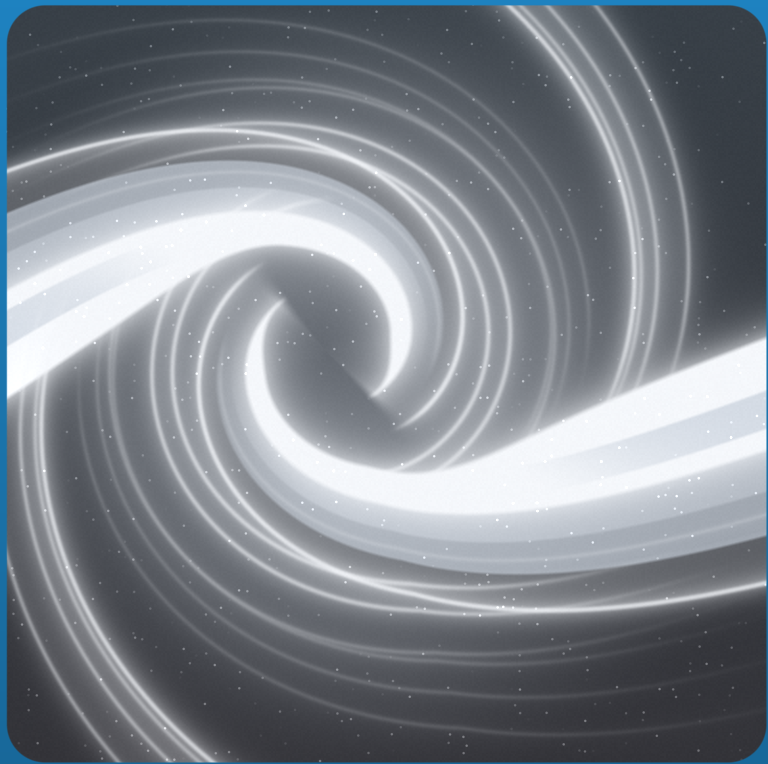
Give the GLSL for this background, as a Shadertoy shader.

```glsl
#define TAU 6.2831853
#define ARM_ANGLE 3.63
#define CORE vec2(0.423, 0.542)
#define CORE_DRIFT vec2(0.12, -0.07)
#define SKEW 0.11
#define CORNER 0.05
#define STAR_GRID 95.0
#define STAR_SHARE 0.09
#define FRAME_BLUE vec3(0.11, 0.48, 0.71)
#define SHEET_GREY vec3(0.68, 0.71, 0.75)
#define HOT_WHITE vec3(0.96, 0.97, 0.985)

// Strand: base reach, widening per radian, brightness, angle where it ends
const vec4 STRANDS[12] = vec4[12](
    vec4(0.555, 0.000, 0.95, 4.60),
    vec4(0.386, 0.081, 0.60, 5.20),
    vec4(0.416, 0.098, 0.55, 4.90),
    vec4(0.418, 0.150, 0.16, 4.40),
    vec4(0.473, 0.130, 0.13, 4.20),
    vec4(0.545, 0.130, 0.11, 4.00),
    vec4(0.626, 0.130, 0.10, 3.80),
    vec4(0.440, 0.006, 0.13, 3.90),
    vec4(1.248, 0.000, 0.75, 3.95),
    vec4(1.275, 0.000, 0.35, 3.95),
    vec4(1.340, 0.000, 0.38, 3.95),
    vec4(1.466, 0.000, 0.36, 3.85));

float hash(vec2 p) {
    vec3 q = fract(p.xyx * 0.1031);
    q += dot(q, q.yzx + 33.33);
    return fract((q.x + q.y) * q.z);
}

float roundedBox(vec2 p, vec2 halfSize, float radius) {
    vec2 d = abs(p) - halfSize + radius;
    return length(max(d, 0.0)) + min(max(d.x, d.y), 0.0) - radius;
}

float band(float lo, float hi, float soft, float x) {
    return smoothstep(lo - soft, lo + soft, x) * (1.0 - smoothstep(hi - soft, hi + soft, x));
}

// Thin bright lines along hyperbolic spirals, reach = radius * angle
float strandLight(float reach, float phi, float slope) {
    float light = 0.0;
    for (int i = 0; i < 12; i++) {
        vec4 s = STRANDS[i];
        float d = abs(reach - s.x - s.y * phi) / slope;
        float start = s.y > 0.01 ? smoothstep(0.9, 2.0, phi) : 1.0;
        float life = start * (1.0 - smoothstep(s.w - 0.5, s.w, phi));
        float line = 0.75 * exp(-d * d / 0.000008) + 0.38 * exp(-d / 0.011);
        light += s.z * life * line;
    }
    return light;
}

vec3 addArm(vec3 col, float reach, float phi) {
    float slope = length(vec2(phi, 1.0));
    float soft = 0.0025 * slope;
    float fade = 1.0 - smoothstep(2.0, 4.3, phi);

    // Translucent sheets outside the bright body
    col = mix(col, vec3(0.44, 0.45, 0.47), 0.65 * fade * band(0.47, 0.555, soft, reach));
    float inner = 1.0 - smoothstep(0.41 - soft, 0.41 + soft, reach);
    vec3 sheet = SHEET_GREY + 0.09 * inner;
    col = mix(col, sheet, 0.85 * fade * band(0.34, 0.478, soft, reach));

    // Haze behind the far strands
    float haze = exp(-pow((reach - 1.34) / 0.13, 2.0));
    col += 0.12 * haze * (1.0 - smoothstep(3.2, 3.9, phi));

    // Bright body narrowing to its tip, with a soft halo
    float tip = smoothstep(3.3, 4.5, phi);
    float lo = mix(mix(0.20, 0.265, smoothstep(0.4, 1.6, phi)), 0.332, tip);
    float hi = mix(0.350, 0.340, tip);
    float live = 1.0 - smoothstep(4.35, 4.55, phi);
    float away = max(max(lo - reach, reach - hi), 0.0) / slope;
    float halo = 0.6 * exp(-away / 0.022) * live;
    col = mix(col, HOT_WHITE, halo);
    col = mix(col, HOT_WHITE, live * band(lo, hi, soft * 1.5, reach));

    // Grey wedge folded into the wide end
    float wedge = band(0.268, 0.320, soft, reach) * (1.0 - smoothstep(0.55, 1.1, phi));
    col = mix(col, vec3(0.81, 0.84, 0.88), 0.85 * wedge);

    float light = strandLight(reach, phi, slope);
    return mix(col, HOT_WHITE, 1.0 - exp(-1.6 * light));
}

float stars(vec2 uv) {
    vec2 cell = floor(uv * STAR_GRID);
    vec2 spot = 0.25 + 0.5 * vec2(hash(cell + 7.0), hash(cell + 31.0));
    float d = length(fract(uv * STAR_GRID) - spot);
    float lit = step(1.0 - STAR_SHARE, hash(cell));
    return lit * hash(cell + 53.0) * (1.0 - smoothstep(0.05, 0.24, d));
}

void mainImage(out vec4 fragColor, in vec2 fragCoord) {
    vec2 uv = fragCoord / iResolution.xy;

    // Polar position around a core that drifts with radius
    vec2 p = uv - CORE;
    for (int i = 0; i < 4; i++) p = uv - CORE - CORE_DRIFT * length(p);
    float r = length(p);
    float theta = atan(p.y, p.x);

    // Dim backdrop, lighter in a ring around the core
    vec3 edgeTone = mix(vec3(0.20, 0.20, 0.22), vec3(0.22, 0.25, 0.28), uv.y);
    vec3 col = mix(vec3(0.46, 0.48, 0.51), edgeTone, smoothstep(0.15, 0.56, r));
    col -= 0.06 * exp(-r * r / 0.006);

    // Two opposite arms
    for (int arm = 0; arm < 2; arm++) {
        float phi = mod(ARM_ANGLE - theta + float(arm) * 0.5 * TAU, TAU);
        float reach = r * phi / (1.0 + float(arm) * SKEW * max(phi - 1.8, 0.0));
        col = addArm(col, reach, phi);
    }
    col += 0.28 * stars(uv) + 0.012 * (hash(floor(uv * 400.0)) - 0.5);

    // Blue frame with rounded corners
    float px = 1.0 / iResolution.y;
    float box = roundedBox(uv - vec2(0.5035, 0.4975), vec2(0.4945, 0.4955), CORNER);
    vec3 frame = FRAME_BLUE * mix(0.85, 1.06, uv.y);
    col = mix(col, frame, smoothstep(-px, px, box));
    fragColor = vec4(clamp(col, 0.0, 1.0), 1.0);
}
```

EXERCISE AIM :: The lines holding the string "slope" are what is needed from the material above.

RESPONSE FOR THIS EXERCISE ::
float strandLight(float reach, float phi, float slope) {
        float d = abs(reach - s.x - s.y * phi) / slope;
    float slope = length(vec2(phi, 1.0));
    float soft = 0.0025 * slope;
    float away = max(max(lo - reach, reach - hi), 0.0) / slope;
    float light = strandLight(reach, phi, slope);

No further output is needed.